It happened slowly, gradually, until I retired at 71 from two consecutive driven and passionate careers serving children.
There is no looking back, no U-turn allowed, no escaping the complex feelings we live with as we follow this road to its inevitable destination. I have travelled to the far corners of the world and enjoyed every experience, but I wasn’t sure I was going to like this trip.
Perhaps I first felt this disquiet when I celebrated 70, a significant milestone birthday, and the email jokes and birthday cards I received characterized women my age as shrivelled up, bent over, petite figures with sagging breasts and skinny legs, waving their canes over their heads, with comments related to Botox or leaky bladder problems.
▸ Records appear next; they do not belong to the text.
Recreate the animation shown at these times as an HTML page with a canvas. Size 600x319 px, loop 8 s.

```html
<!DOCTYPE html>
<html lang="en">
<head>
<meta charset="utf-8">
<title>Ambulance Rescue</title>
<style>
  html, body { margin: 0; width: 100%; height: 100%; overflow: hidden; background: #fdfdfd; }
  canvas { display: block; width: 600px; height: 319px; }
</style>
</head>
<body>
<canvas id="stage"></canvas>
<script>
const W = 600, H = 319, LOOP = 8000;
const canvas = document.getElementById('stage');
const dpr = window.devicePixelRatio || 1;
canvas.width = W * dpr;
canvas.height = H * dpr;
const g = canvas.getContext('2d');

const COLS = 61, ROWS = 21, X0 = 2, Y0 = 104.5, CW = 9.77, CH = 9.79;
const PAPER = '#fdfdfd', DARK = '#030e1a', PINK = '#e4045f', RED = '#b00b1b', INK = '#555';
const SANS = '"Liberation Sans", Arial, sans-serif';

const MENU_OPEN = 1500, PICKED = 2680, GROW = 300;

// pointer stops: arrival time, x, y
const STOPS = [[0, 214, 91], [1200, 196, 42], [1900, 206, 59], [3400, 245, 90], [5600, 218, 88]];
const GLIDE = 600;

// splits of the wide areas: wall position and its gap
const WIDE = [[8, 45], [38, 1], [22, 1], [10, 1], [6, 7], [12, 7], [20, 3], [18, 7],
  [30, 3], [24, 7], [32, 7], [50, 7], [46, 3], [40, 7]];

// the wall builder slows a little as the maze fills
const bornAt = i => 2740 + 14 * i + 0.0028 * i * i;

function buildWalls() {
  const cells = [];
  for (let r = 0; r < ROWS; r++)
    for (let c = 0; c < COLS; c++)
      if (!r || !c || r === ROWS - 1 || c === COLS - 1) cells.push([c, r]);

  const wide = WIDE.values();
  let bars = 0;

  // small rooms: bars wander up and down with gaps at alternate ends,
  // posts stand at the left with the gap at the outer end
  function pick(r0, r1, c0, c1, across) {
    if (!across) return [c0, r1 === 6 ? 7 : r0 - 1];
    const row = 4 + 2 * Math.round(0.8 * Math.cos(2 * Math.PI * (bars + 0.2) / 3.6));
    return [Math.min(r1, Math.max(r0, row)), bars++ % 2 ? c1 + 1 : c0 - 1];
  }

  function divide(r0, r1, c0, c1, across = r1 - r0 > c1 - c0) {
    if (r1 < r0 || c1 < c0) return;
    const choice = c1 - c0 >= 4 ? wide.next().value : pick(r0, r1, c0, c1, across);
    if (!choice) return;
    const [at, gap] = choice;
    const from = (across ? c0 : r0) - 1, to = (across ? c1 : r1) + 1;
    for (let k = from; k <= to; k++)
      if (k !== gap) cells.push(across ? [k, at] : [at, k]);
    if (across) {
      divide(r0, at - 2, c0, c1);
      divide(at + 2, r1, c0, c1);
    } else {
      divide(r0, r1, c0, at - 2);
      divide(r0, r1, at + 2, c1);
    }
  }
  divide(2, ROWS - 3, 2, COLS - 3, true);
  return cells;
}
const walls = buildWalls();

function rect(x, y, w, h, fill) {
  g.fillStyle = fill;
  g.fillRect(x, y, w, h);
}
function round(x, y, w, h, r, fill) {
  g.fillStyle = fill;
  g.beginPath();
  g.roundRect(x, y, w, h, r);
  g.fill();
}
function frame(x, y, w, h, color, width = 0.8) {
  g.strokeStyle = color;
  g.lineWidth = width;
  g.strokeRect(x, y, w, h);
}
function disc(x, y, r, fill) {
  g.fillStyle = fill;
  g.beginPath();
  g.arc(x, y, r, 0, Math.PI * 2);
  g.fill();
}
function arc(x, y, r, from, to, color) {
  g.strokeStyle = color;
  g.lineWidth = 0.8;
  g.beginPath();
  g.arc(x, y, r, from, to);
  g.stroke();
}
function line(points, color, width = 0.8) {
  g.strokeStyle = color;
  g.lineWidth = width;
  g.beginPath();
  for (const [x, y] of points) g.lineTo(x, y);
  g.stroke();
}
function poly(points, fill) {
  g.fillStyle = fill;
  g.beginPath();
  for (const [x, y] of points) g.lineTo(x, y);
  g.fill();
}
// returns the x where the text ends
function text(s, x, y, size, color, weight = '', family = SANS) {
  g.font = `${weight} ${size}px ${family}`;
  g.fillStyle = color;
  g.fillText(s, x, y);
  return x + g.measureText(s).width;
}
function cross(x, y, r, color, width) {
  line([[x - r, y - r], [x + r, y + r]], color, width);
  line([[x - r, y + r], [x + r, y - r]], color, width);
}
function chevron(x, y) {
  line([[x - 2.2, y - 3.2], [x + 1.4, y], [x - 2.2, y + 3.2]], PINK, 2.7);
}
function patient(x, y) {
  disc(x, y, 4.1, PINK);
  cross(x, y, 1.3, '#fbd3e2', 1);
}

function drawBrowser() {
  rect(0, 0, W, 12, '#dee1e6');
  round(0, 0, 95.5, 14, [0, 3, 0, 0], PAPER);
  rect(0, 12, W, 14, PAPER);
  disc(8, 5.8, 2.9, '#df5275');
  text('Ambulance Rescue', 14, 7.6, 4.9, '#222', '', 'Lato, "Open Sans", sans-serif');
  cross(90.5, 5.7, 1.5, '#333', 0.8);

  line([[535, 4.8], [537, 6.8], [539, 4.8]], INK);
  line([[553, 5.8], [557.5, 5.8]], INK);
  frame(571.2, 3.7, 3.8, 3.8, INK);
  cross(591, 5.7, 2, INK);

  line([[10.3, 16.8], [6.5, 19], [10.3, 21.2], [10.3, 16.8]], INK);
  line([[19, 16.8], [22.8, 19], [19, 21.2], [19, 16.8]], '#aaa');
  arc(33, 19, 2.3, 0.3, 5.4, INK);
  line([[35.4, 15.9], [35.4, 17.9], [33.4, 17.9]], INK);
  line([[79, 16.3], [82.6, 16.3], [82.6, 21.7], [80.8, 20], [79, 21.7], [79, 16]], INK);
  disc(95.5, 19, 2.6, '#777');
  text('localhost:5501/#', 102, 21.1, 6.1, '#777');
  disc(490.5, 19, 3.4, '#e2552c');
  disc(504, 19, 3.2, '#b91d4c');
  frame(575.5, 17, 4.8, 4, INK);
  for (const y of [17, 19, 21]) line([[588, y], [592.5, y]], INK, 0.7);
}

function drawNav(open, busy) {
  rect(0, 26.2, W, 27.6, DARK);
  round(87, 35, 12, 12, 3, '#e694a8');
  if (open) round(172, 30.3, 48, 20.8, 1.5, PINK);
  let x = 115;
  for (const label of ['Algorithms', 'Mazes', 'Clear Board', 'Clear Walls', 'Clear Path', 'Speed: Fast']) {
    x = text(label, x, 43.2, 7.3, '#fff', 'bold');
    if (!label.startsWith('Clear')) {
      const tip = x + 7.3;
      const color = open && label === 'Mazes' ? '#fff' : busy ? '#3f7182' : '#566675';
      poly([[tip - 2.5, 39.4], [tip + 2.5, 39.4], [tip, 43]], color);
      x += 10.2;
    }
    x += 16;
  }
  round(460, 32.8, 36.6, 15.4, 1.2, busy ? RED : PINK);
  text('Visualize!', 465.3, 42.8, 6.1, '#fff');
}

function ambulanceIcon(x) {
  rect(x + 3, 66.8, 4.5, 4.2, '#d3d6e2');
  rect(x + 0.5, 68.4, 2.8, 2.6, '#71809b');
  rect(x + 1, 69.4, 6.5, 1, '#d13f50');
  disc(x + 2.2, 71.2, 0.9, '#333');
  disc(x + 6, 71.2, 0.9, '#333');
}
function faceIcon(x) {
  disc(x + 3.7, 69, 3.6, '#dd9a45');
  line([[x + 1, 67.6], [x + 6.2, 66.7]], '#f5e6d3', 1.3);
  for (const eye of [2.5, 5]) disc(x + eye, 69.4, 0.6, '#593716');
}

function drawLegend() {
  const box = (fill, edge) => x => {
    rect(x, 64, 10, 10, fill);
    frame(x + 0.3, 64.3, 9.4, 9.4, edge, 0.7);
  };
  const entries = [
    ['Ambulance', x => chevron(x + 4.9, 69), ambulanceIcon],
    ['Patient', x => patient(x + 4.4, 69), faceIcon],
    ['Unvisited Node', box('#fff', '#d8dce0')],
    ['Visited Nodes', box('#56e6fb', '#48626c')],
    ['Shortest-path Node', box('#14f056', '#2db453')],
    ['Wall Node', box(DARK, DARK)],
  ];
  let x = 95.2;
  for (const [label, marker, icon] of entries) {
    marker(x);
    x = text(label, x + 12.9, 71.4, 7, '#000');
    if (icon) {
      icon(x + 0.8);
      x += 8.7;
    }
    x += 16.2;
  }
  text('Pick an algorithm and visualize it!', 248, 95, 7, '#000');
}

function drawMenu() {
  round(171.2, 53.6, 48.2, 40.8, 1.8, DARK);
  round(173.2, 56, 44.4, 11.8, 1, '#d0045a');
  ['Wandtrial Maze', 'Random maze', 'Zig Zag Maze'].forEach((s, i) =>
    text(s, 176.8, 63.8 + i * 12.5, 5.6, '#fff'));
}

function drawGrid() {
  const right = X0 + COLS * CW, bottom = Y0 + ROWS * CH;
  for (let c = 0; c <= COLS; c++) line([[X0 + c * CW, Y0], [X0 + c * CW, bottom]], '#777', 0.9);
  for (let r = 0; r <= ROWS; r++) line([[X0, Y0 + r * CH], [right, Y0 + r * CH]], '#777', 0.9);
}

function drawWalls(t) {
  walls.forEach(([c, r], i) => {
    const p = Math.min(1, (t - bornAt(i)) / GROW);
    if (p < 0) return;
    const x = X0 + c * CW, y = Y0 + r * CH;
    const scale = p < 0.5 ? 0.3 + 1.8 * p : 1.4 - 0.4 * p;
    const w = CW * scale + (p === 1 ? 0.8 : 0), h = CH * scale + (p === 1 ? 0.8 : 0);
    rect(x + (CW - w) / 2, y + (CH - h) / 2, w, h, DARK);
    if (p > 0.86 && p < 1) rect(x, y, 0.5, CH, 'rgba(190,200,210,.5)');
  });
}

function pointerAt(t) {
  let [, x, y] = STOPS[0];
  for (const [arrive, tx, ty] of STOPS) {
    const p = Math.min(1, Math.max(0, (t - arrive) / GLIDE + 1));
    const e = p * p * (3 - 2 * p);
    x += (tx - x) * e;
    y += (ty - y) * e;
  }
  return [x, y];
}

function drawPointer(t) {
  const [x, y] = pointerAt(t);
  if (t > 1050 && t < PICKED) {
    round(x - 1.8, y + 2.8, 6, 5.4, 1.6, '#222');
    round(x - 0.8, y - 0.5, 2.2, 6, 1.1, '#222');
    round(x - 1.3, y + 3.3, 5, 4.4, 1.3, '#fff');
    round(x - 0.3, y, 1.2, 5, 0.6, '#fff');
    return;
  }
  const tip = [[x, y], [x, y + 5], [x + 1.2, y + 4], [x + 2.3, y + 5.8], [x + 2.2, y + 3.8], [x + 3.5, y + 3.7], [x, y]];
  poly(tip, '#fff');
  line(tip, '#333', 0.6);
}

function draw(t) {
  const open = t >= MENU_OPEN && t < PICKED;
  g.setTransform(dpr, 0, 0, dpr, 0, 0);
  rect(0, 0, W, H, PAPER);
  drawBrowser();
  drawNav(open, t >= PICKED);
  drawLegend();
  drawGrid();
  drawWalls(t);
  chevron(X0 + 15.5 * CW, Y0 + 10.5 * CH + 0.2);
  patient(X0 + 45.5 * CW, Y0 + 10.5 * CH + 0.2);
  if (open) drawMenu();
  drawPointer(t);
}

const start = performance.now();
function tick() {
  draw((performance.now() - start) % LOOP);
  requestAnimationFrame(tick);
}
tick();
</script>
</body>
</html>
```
Or perhaps it was the first time a 20-something sales clerk called me “Hon” or “Sweetie” or “Dear.”
Then again, it might have been the targeted advertisements suggesting I check out affordable group living residences or local places to purchase a chic walker, and how to secure decent home care or select a good lawyer to prepare my will. And I should take care of this before dementia sets in the weekend after I receive my gold watch for retiring from a job such as CEO of a hospital, senior partner in a law firm or director of education for an Ontario school board!
Systemic stereotypes reinforce negative ideas about aging, and those of us who find ourselves arriving at its front door and being forced to join the party in progress can tell you it doesn’t feel good.
When the idea that older women are over the hill is presented everywhere, we create that reality and become what the culture depicts us to be.
Negative stereotyping of older women impacts how professionals treat us — and how we feel about ourselves — which can lead to isolation, loneliness, depression and unhealthy lifestyles. When the idea that older women are over the hill is presented everywhere, we create that reality and become what the culture depicts us to be.
Women of my generation fought for better education. We fought for the right to choose the number of children we felt ready, willing and able to raise. We fought for equal pay for work of equal value. But, clearly, our fight isn’t finished.
We need to eliminate negative images and words used to characterize older women. We need to tell people we are insulted when they speak to us using baby talk or a high-pitched voice, as if we are children. We need to be sure that younger people know we don’t like to be addressed as “Sweetie” or described as part of a “cute couple.”
We need to change the conversation and acknowledge what is clearly evident: Older women accomplish all kinds of amazing things, including travelling the world by themselves or with a friend, training for and running marathons, teaching English to Chinese students for a summer course, and taking and leading Zumba classes at their local community centres.
We need to dispel the myth that older women are physically unattractive and should not expect romance. We need to challenge derogatory, insulting, mean, rude and sexist humour, language and comments, and instead celebrate older women for their wit, charm and style, and their contributions to creating a better, more equitable world for everyone.
I suggest we no longer refer to older women as “little old ladies,” “old biddies” or “seniors.” I propose a new name that honours our strength, wisdom, energy, value to society and, yes, desirability.
I would like to be referred to as a “classic woman” or “heritage woman,” or something similar that celebrates my life experience and my silver hair, wrinkled brow and laugh lines, and recognizes that I am still attractive and can feel sexy and wanted by my partner.
I never saw it coming. I never expected to get here this fast. But my hope is that the cultural changes needed to address ageism for classic women come rolling down the tracks imminently, so I can ride that train on out.